What you are asked to do: Select, from the data, each line where "headset" occurs.

[Stored data Boundary: Start]

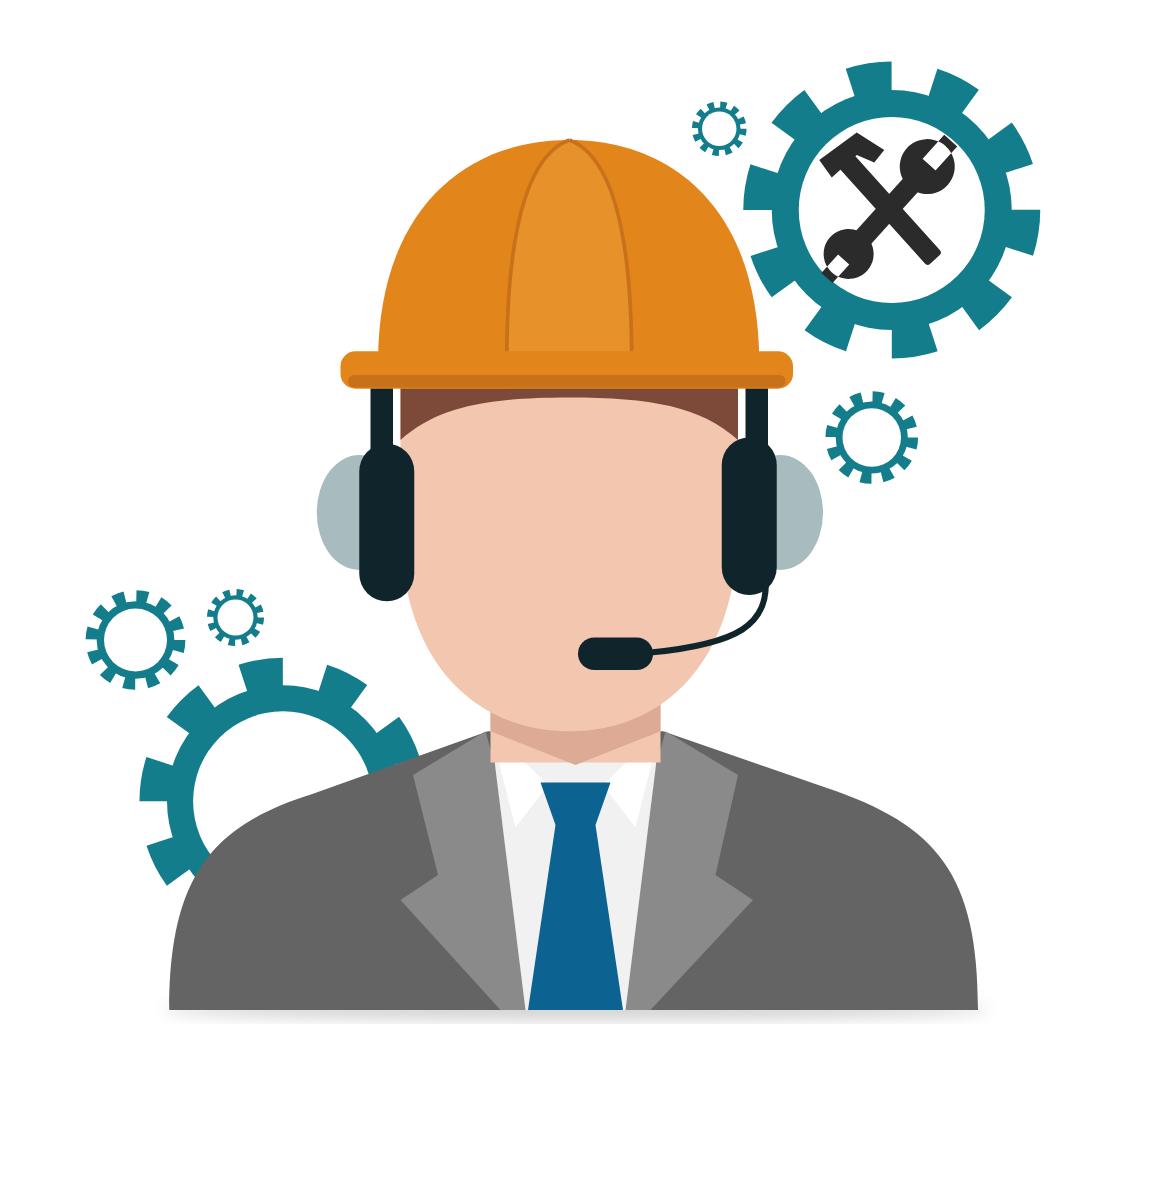
<!DOCTYPE html>
<html lang="en">
<head>
<meta charset="utf-8">
<title>Support Engineer</title>
<link rel="stylesheet" href="https://fonts.googleapis.com/css2?family=Roboto&display=swap">
<style>
  :root {
    --bg: #ffffff;
    --gear: #137d8b;
    --tool: #2b2b2b;
    --helmet: #e2861b;
    --helmet-dark: #c9711a;
    --helmet-light: #eb9a35;
    --skin: #f3c6b0;
    --skin-shade: #ddab95;
    --hair: #7d4a39;
    --headset: #10252b;
    --muffle: #a8bcc0;
    --suit: #646464;
    --suit-light: #8a8a8a;
    --shirt: #f1f1f1;
    --tie: #0c6290;
    --shadow: rgba(0, 0, 0, 0.18);
  }
  html, body {
    margin: 0;
    padding: 0;
    width: 1151px;
    height: 1200px;
    overflow: hidden;
    background: var(--bg);
    font-family: "Roboto", sans-serif;
  }
  .artwork { display: block; width: 1151px; height: 1200px; }
  .gear-body { fill: var(--gear); }
  .gear-teeth { fill: none; stroke: var(--gear); }
  .gear-hole { fill: var(--bg); }
</style>
</head>
<body>
<svg class="artwork" viewBox="0 0 920 960" xmlns="http://www.w3.org/2000/svg" role="img" aria-label="Engineer with hard hat and headset surrounded by gears">
  <defs>
    <symbol id="gear" viewBox="-100 -100 200 200">
      <circle class="gear-teeth" r="86" stroke-width="26" stroke-dasharray="27 27"/>
      <circle class="gear-body" r="80"/>
      <circle class="gear-hole" r="62"/>
    </symbol>
    <symbol id="gear-thin" viewBox="-100 -100 200 200">
      <circle class="gear-teeth" r="80" stroke-width="30" stroke-dasharray="21 21"/>
      <circle class="gear-body" r="74"/>
      <circle class="gear-hole" r="60"/>
    </symbol>
    <filter id="soft-shadow" x="-20%" y="-20%" width="140%" height="140%">
      <feGaussianBlur stdDeviation="6"/>
    </filter>
  </defs>

  <g class="gears-right">
    <use href="#gear" x="593" y="48" width="240" height="240"/>
    <use href="#gear-thin" x="552" y="80" width="46" height="46"/>
    <use href="#gear-thin" x="658" y="311" width="78" height="78"/>
  </g>

  <g class="tools-icon" fill="var(--tool)">
    <rect x="702" y="110" width="16" height="112" rx="3" transform="rotate(-42 710 166)"/>
    <path d="M655 128 l30 -22 l22 14 l-8 10 l-14 -6 l-20 18 z"/>
    <g transform="rotate(42 712 166)">
      <rect x="704" y="120" width="16" height="98"/>
      <path d="M712 100 a22 22 0 1 1 -0.1 0 z M705 94 h14 v26 h-14 z" fill-rule="evenodd"/>
      <path d="M712 196 a20 20 0 1 1 -0.1 0 z M706 222 h12 v20 h-12 z" fill-rule="evenodd"/>
    </g>
  </g>

  <g class="gears-left">
    <use href="#gear-thin" x="66" y="470" width="84" height="84"/>
    <use href="#gear-thin" x="164" y="470" width="48" height="48"/>
    <use href="#gear" x="110" y="525" width="232" height="232"/>
  </g>

  <ellipse class="ground-shadow" cx="460" cy="808" rx="330" ry="8" fill="var(--shadow)" filter="url(#soft-shadow)"/>

  <g class="figure">
    <path class="suit" d="M135 808 C135 700 170 660 250 635 L390 585 H530 L660 630 C750 660 782 700 782 808 Z" fill="var(--suit)"/>
    <path class="lapel-left" d="M388 585 L330 620 L350 700 L320 720 L400 808 H450 Z" fill="var(--suit-light)"/>
    <path class="lapel-right" d="M532 585 L590 620 L572 700 L602 720 L520 808 H470 Z" fill="var(--suit-light)"/>
    <path class="shirt" d="M392 583 H528 L500 808 H420 Z" fill="var(--shirt)"/>
    <path class="collar" d="M392 583 L438 628 L412 662 Z M528 583 L482 628 L508 662 Z" fill="#ffffff"/>
    <rect class="neck" x="392" y="540" width="136" height="70" fill="var(--skin)"/>
    <path class="neck-shade" d="M392 560 H528 V585 L460 612 L392 585 Z" fill="var(--skin-shade)"/>
    <path class="tie" d="M432 626 H488 L476 660 L498 808 H422 L444 660 Z" fill="var(--tie)"/>

    <ellipse class="ear-muffle-left" cx="287" cy="410" rx="34" ry="46" fill="var(--muffle)"/>
    <ellipse class="ear-muffle-right" cx="624" cy="410" rx="34" ry="46" fill="var(--muffle)"/>

    <path class="head" d="M320 300 H590 V420 C590 530 530 585 455 585 C380 585 320 530 320 420 Z" fill="var(--skin)"/>
    <path class="hair" d="M320 300 H590 V352 C560 325 520 318 455 318 C390 318 350 325 320 352 Z" fill="var(--hair)"/>

    <rect class="headband-left" x="296" y="300" width="18" height="70" fill="var(--headset)"/>
    <rect class="headband-right" x="596" y="300" width="18" height="70" fill="var(--headset)"/>
    <rect class="speaker-left" x="287" y="355" width="44" height="126" rx="22" fill="var(--headset)"/>
    <rect class="speaker-right" x="577" y="350" width="44" height="126" rx="22" fill="var(--headset)"/>
    <path class="mic-boom" d="M612 462 C615 500 590 515 520 522" fill="none" stroke="var(--headset)" stroke-width="5" stroke-linecap="round"/>
    <rect class="mic" x="462" y="510" width="60" height="26" rx="13" fill="var(--headset)"/>

    <g class="hard-hat">
      <path class="dome" d="M302 290 C302 170 370 112 455 112 C540 112 607 170 607 290 Z" fill="var(--helmet)"/>
      <path class="ridge" d="M405 290 C405 190 420 125 455 112 C490 125 505 190 505 290 Z" fill="var(--helmet-light)" opacity="0.6"/>
      <path class="ridge-edges" d="M405 290 C405 190 420 125 455 112 M505 290 C505 190 490 125 455 112" fill="none" stroke="var(--helmet-dark)" stroke-width="3"/>
      <rect class="brim" x="272" y="281" width="362" height="30" rx="12" fill="var(--helmet)"/>
      <rect class="brim-shade" x="278" y="300" width="350" height="10" rx="5" fill="var(--helmet-dark)"/>
    </g>
  </g>
</svg>
</body>
</html>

[Stored data Boundary: End]

Task solution:
    --headset: #10252b;
<svg class="artwork" viewBox="0 0 920 960" xmlns="http://www.w3.org/2000/svg" role="img" aria-label="Engineer with hard hat and headset surrounded by gears">
    <rect class="headband-left" x="296" y="300" width="18" height="70" fill="var(--headset)"/>
    <rect class="headband-right" x="596" y="300" width="18" height="70" fill="var(--headset)"/>
    <rect class="speaker-left" x="287" y="355" width="44" height="126" rx="22" fill="var(--headset)"/>
    <rect class="speaker-right" x="577" y="350" width="44" height="126" rx="22" fill="var(--headset)"/>
    <path class="mic-boom" d="M612 462 C615 500 590 515 520 522" fill="none" stroke="var(--headset)" stroke-width="5" stroke-linecap="round"/>
    <rect class="mic" x="462" y="510" width="60" height="26" rx="13" fill="var(--headset)"/>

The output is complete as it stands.